- **YOUR TASK**
Read the data, and whenever a line holds the word "angle", report that line.

(Rendered images with source text)
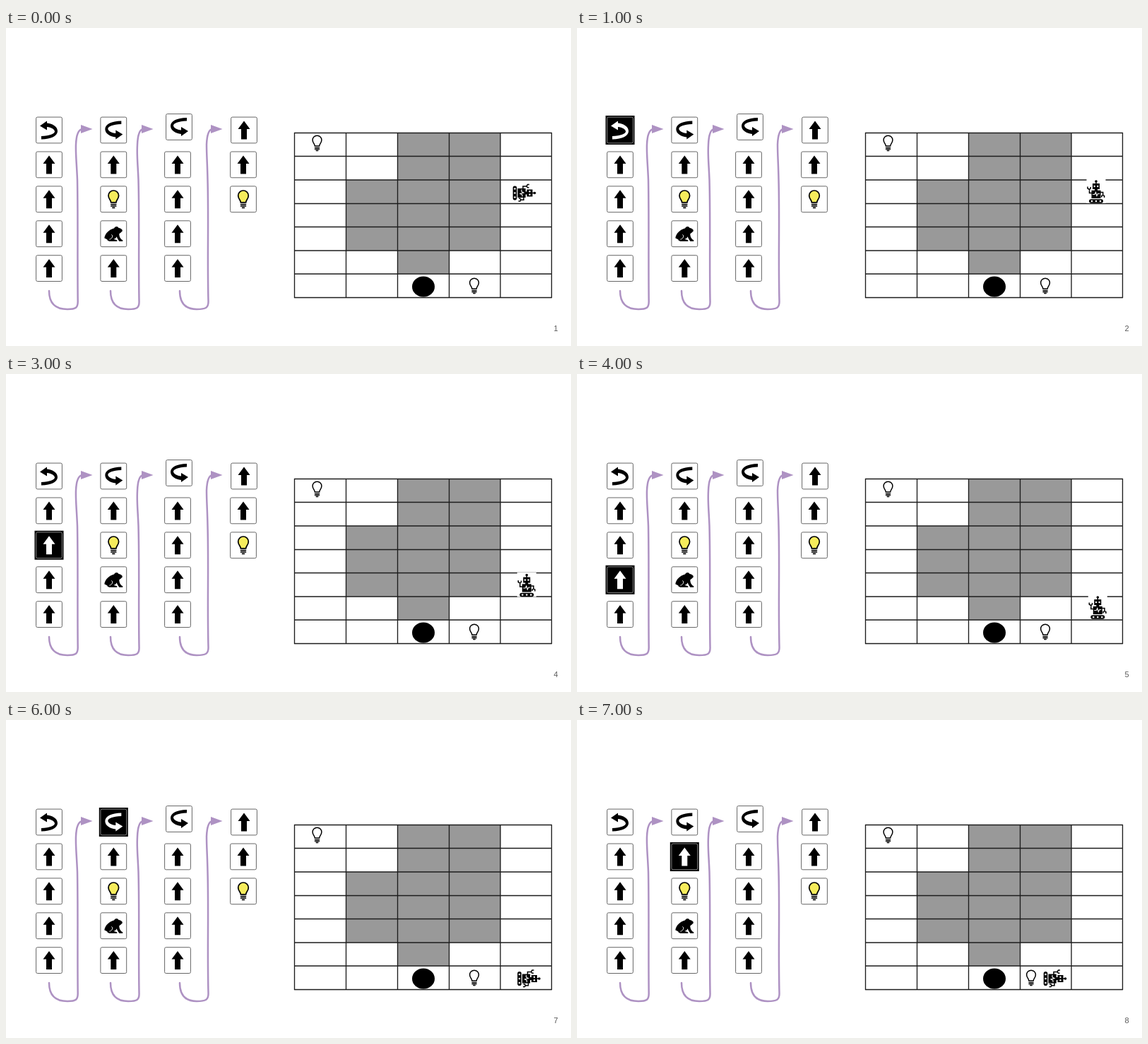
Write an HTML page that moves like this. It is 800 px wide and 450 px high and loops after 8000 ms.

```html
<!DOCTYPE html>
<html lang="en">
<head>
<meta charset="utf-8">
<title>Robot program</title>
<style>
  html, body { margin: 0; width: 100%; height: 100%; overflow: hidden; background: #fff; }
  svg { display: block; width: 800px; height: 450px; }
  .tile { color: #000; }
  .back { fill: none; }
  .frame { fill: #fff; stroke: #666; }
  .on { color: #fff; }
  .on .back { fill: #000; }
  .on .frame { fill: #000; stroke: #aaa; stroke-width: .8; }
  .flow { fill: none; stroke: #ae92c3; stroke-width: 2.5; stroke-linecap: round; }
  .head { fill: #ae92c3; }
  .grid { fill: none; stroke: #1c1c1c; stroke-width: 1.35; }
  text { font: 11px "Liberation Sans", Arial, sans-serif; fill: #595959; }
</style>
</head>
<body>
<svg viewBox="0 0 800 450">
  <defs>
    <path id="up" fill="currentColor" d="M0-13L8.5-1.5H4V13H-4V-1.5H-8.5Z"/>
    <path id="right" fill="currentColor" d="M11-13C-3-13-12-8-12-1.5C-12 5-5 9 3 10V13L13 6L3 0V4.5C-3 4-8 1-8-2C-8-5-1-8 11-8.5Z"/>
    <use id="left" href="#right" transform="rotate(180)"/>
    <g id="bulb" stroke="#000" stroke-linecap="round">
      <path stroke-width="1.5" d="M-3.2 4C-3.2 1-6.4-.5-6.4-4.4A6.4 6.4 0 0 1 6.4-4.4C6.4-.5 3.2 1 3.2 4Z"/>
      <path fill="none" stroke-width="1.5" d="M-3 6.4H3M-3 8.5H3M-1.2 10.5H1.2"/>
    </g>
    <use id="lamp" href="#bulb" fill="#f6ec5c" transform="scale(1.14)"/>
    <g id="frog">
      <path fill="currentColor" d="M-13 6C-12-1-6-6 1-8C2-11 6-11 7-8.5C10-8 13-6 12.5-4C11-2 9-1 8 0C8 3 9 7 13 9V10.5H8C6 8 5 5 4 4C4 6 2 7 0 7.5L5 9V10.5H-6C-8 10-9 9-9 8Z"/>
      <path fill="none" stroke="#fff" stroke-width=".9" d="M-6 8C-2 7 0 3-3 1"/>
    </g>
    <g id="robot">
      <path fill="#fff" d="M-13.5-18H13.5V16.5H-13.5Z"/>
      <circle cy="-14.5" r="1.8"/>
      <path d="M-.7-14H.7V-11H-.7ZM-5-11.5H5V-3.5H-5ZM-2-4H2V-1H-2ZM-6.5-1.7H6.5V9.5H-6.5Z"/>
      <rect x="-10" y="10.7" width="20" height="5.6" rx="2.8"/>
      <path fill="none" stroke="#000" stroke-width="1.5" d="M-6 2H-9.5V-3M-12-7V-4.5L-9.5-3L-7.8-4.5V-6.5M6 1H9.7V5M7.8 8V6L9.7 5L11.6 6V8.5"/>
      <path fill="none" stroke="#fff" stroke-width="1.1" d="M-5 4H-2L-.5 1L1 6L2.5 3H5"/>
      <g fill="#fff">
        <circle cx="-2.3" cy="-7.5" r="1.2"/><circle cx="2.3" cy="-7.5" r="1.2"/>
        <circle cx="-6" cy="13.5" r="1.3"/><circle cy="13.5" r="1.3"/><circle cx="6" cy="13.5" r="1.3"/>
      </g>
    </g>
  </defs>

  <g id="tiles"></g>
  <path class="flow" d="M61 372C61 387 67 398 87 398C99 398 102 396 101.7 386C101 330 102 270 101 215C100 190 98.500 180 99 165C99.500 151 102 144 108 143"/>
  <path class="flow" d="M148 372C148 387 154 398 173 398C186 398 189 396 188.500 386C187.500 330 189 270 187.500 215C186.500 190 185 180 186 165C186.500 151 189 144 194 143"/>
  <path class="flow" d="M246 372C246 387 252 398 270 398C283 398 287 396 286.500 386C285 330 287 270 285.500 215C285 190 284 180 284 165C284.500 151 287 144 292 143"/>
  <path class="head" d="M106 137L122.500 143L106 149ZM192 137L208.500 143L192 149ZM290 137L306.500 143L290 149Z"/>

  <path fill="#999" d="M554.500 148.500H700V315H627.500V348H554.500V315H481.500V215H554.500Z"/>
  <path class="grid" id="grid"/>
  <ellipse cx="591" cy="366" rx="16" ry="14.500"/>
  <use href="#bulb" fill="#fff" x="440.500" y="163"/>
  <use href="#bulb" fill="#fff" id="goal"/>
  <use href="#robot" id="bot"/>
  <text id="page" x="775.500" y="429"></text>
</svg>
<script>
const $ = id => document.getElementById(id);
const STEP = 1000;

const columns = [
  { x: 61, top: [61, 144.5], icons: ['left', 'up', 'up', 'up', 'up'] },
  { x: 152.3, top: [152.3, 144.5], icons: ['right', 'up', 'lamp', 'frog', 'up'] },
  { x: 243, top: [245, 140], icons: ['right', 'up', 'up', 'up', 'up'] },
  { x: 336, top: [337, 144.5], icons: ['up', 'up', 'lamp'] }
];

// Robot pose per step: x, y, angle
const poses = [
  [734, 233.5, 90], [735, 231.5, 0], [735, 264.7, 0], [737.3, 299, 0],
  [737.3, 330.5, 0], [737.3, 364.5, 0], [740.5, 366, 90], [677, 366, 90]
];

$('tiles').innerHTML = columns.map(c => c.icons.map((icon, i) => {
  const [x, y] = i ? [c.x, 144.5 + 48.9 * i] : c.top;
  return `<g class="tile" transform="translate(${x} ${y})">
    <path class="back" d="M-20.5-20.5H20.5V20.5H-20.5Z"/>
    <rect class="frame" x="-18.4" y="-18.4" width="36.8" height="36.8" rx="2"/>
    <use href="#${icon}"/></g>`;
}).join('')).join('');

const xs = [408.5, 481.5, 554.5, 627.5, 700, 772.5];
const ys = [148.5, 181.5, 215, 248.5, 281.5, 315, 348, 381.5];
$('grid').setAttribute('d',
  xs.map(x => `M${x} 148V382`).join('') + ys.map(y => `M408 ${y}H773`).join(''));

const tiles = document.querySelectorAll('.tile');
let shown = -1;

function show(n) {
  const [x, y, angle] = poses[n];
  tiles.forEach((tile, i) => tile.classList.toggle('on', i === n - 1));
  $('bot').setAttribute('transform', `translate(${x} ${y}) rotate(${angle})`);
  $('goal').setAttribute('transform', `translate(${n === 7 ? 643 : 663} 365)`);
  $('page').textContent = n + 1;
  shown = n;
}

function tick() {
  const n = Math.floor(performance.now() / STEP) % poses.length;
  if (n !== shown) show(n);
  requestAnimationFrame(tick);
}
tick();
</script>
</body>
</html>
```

- **OUTPUT FOR THIS TASK**
// Robot pose per step: x, y, angle
  const [x, y, angle] = poses[n];
  $('bot').setAttribute('transform', `translate(${x} ${y}) rotate(${angle})`);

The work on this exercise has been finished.